Friday, February 02, 2007


Finally caught a winner yesterday, when Gilead jumped 12% on fantastic earnings and guidance. I sold it immediately, and I'll look to get back in if the price comes down again to the 65-66 range. Yes, that stock tip came from Cramer, not Henry Blodget.

But I wanted to devote today's blog to recognizing the genius of Nike's marketing department. With all the money Nike spends on marketing, these guys should be good...but then again, there are numerous examples of large amounts of money producing nothing but crap.

There are not many commercials that I look forward to seeing, and by "not many" I mean perhaps a half dozen during the course of my adult life. The last one I can remember was from Nike, called Swing Portrait, where Tiger Woods is shown swinging a golf club in slow-motion to classical music. As you watch the commercial, note the colors, the lighting, the perfect coordination between the music and the swing. It is simple, clean, elegant, and most of all - artistic. As a lover of both golf and classical music, I am predictably impressed by the ad, but it doesn't take either quality to appreciate the beauty here.

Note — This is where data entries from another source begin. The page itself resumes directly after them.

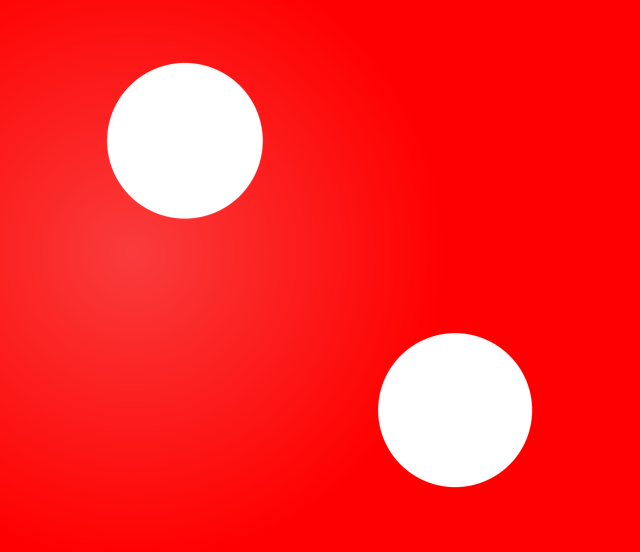
Write a Shadertoy shader that draws this background.

```glsl
// Two white discs on a red field, lit by a soft radial glow on the left.
// The glow fades linearly with distance; the discs are circle distance
// functions with edges smoothed over about one pixel.

float discMask(vec2 p, vec2 center, float radius, float pixel) {
    float dist = length(p - center) - radius;
    return 1.0 - smoothstep(-0.75 * pixel, 0.75 * pixel, dist);
}

void mainImage(out vec4 fragColor, in vec2 fragCoord) {
    // Canvas height is one unit
    float pixel = 1.0 / iResolution.y;
    vec2 p = fragCoord * pixel;

    // Red field with a paler glow
    vec3 red = vec3(1.0, 0.0, 0.0);
    vec3 glowColor = vec3(0.98, 0.235, 0.235);
    float glow = clamp(1.0 - length(p - vec2(0.241, 0.541)) / 0.565, 0.0, 1.0);
    vec3 color = mix(red, glowColor, glow);

    // White discs, upper left and lower right
    float discs = max(discMask(p, vec2(0.335, 0.745), 0.141, pixel),
                      discMask(p, vec2(0.8245, 0.257), 0.1395, pixel));
    color = mix(color, vec3(1.0), discs);

    fragColor = vec4(color, 1.0);
}
```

And now Nike has done it again, and perhaps even topped themselves, with the new Second Coming commercial. The music you hear beneath the mundane rap lyrics is from the fifth movement of the Symphonie Fantastique by Hector Berlioz. This song was commissioned by Nike just for this
campaign, and the use of the underlying track is pure genius. If you read the youtube comments on this and similar clips, you'll find pages of comments like "Just Blaze killed this beat" and "sick beat", etc. You'll find precious little awareness of the source of music (My favorite exchange between posters: "Isn't this the music that was at the beginning of the Shining?" "Nah, I hear that Just Blaze stole this track from some guy's MySpace page.") So by using the latest zero-talent rap flavor-of-the-week and some huge NBA stars, Nike is reaching the teen audience, while at the same time, an older guy like me turns his head when he hears the famous classical melody.

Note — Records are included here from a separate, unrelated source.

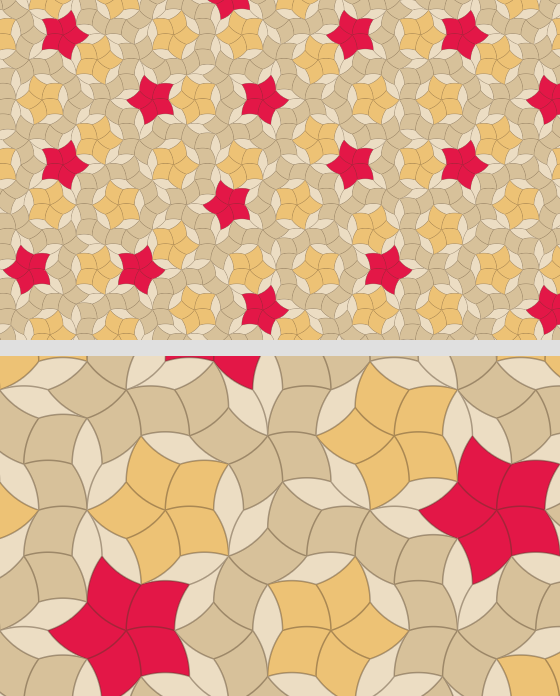
Top: the whole. Bottom: its middle third, enlarged.
A Shadertoy shader for this pattern:

```glsl
// Penrose rhombus tiling with bowed edges; five-rhomb stars are red or yellow.
#define EDGES_HIGH 21.1            // rhombus edges per canvas height
#define VIEW_CENTER vec2(6.3, 3.7) // part of the plane shown, in edges
#define BOW 0.08                   // rise of each edge, in edges
#define LINE_HALF 0.016            // half width of the outlines, in edges
#define LINE_STRENGTH 0.42
#define TAN vec3(0.843, 0.757, 0.604)
#define CREAM vec3(0.925, 0.867, 0.765)
#define YELLOW vec3(0.93, 0.76, 0.46)
#define RED vec3(0.89, 0.09, 0.28)
#define LINE_COLOR vec3(0.30, 0.22, 0.14)

vec2 axes[5];
float shift[5] = float[5](0.13, -0.27, 0.41, 0.08, -0.35); // must sum to zero

float cross2(vec2 a, vec2 b) { return a.x * b.y - a.y * b.x; }

// Signed distance to an edge bowed to its left; positive on the left
float bowedEdge(vec2 q, vec2 dir) {
    float t = clamp(dot(q, dir), 0.0, 1.0);
    return cross2(dir, q) - 4.0 * BOW * t * (1.0 - t);
}

// Signed distance to a rhombus spanned by u and v; positive inside
float bowedRhomb(vec2 q, vec2 u, vec2 v) {
    float turn = sign(cross2(u, v));
    float alongU = min(turn * bowedEdge(q, u), -turn * bowedEdge(q - v, u));
    float alongV = min(-turn * bowedEdge(q, v), turn * bowedEdge(q - u, v));
    return min(alongU, alongV);
}

// Colour of the star centred on a vertex, or tan if it is not a star.
// The conjugate position of the vertex tells how its neighbours lie.
vec3 starColor(vec2 conjugate, float level) {
    float side = level < 2.5 ? 1.0 : -1.0;
    float reach = -9.0;
    for (int i = 0; i < 5; i++) reach = max(reach, side * dot(conjugate, axes[i]));
    bool outerLevel = level < 1.5 || level > 3.5;
    if (outerLevel) return reach < 0.309 ? YELLOW : TAN;
    return reach < 0.191 ? RED : TAN;
}

vec3 thickColor(vec2 conjugate, float level, int j, int k) {
    vec3 lower = starColor(conjugate, level);
    vec2 opposite = conjugate + axes[(2 * j) % 5] + axes[(2 * k) % 5];
    return lower != TAN ? lower : starColor(opposite, level + 2.0);
}

void mainImage(out vec4 fragColor, in vec2 fragCoord) {
    float pixel = EDGES_HIGH / iResolution.y;
    vec2 p = (fragCoord - 0.5 * iResolution.xy) * pixel + VIEW_CENTER;

    // Five grid directions and the matching point in the pentagrid
    vec2 gridPoint = p;
    for (int i = 0; i < 5; i++) {
        float angle = 6.2831853 * float(i) / 5.0;
        axes[i] = vec2(cos(angle), sin(angle));
        gridPoint -= shift[i] * axes[i];
    }
    gridPoint /= 2.5;

    vec3 sum = vec3(0.0);
    float total = 0.0;
    float inside = -9.0;

    // Each crossing of two grid lines gives one rhombus
    for (int j = 0; j < 4; j++)
    for (int k = j + 1; k < 5; k++)
    for (int corner = 0; corner < 4; corner++) {
        vec2 u = axes[j], v = axes[k];
        float lineJ = floor(dot(gridPoint, u) + shift[j]) + float(corner % 2);
        float lineK = floor(dot(gridPoint, v) + shift[k]) + float(corner / 2);
        float a = lineJ - shift[j], b = lineK - shift[k];
        vec2 crossing = vec2(a * v.y - b * u.y, b * u.x - a * v.x) / cross2(u, v);

        vec2 vertex = vec2(0.0), conjugate = vec2(0.0);
        float level = 0.0;
        for (int i = 0; i < 5; i++) {
            float n = ceil(dot(crossing, axes[i]) + shift[i]);
            if (i == j) n = lineJ;
            if (i == k) n = lineK;
            vertex += n * axes[i];
            conjugate += (n - shift[i]) * axes[(2 * i) % 5];
            level += n;
        }

        float d = bowedRhomb(p - vertex, u, v);
        inside = max(inside, d);
        float cover = clamp(d / pixel + 0.5, 0.0, 1.0);
        if (cover > 0.0) {
            bool thick = k - j == 1 || k - j == 4;
            vec3 tile = CREAM;
            if (thick) tile = thickColor(conjugate, level, j, k);
            sum += cover * tile;
            total += cover;
        }
    }

    // Blend the tiles, then draw the fine outlines
    vec3 color = total > 0.0 ? sum / total : CREAM;
    float outline = clamp((LINE_HALF - abs(inside)) / pixel + 0.5, 0.0, 1.0);
    color = mix(color, LINE_COLOR, LINE_STRENGTH * outline);
    fragColor = vec4(color, 1.0);
}
```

Thumbs up to Nike. As much as I'm annoyed by watching commercials in general, I can appreciate a job well done, even in this field. Once in a while, they go beyond the simple objective of "raising brand awareness" to produce actual art. If more marketing departments had the same creativity and understanding of broad appeal, I might be less tempted to DVR my favorite shows so I can skip the ads.


At 4:38 AM, Anonymous Anonymous said...

Commercials can be interesting when creative (only rarely happens). As far as your favorite exchange showing no clue to the source music... at least the one commenting on "The Shining" was paying attention even if they aren't familiar with Berlioz. The opening credit sequence has a synthesized version of his Dies Irae.


Post a Comment

<< Home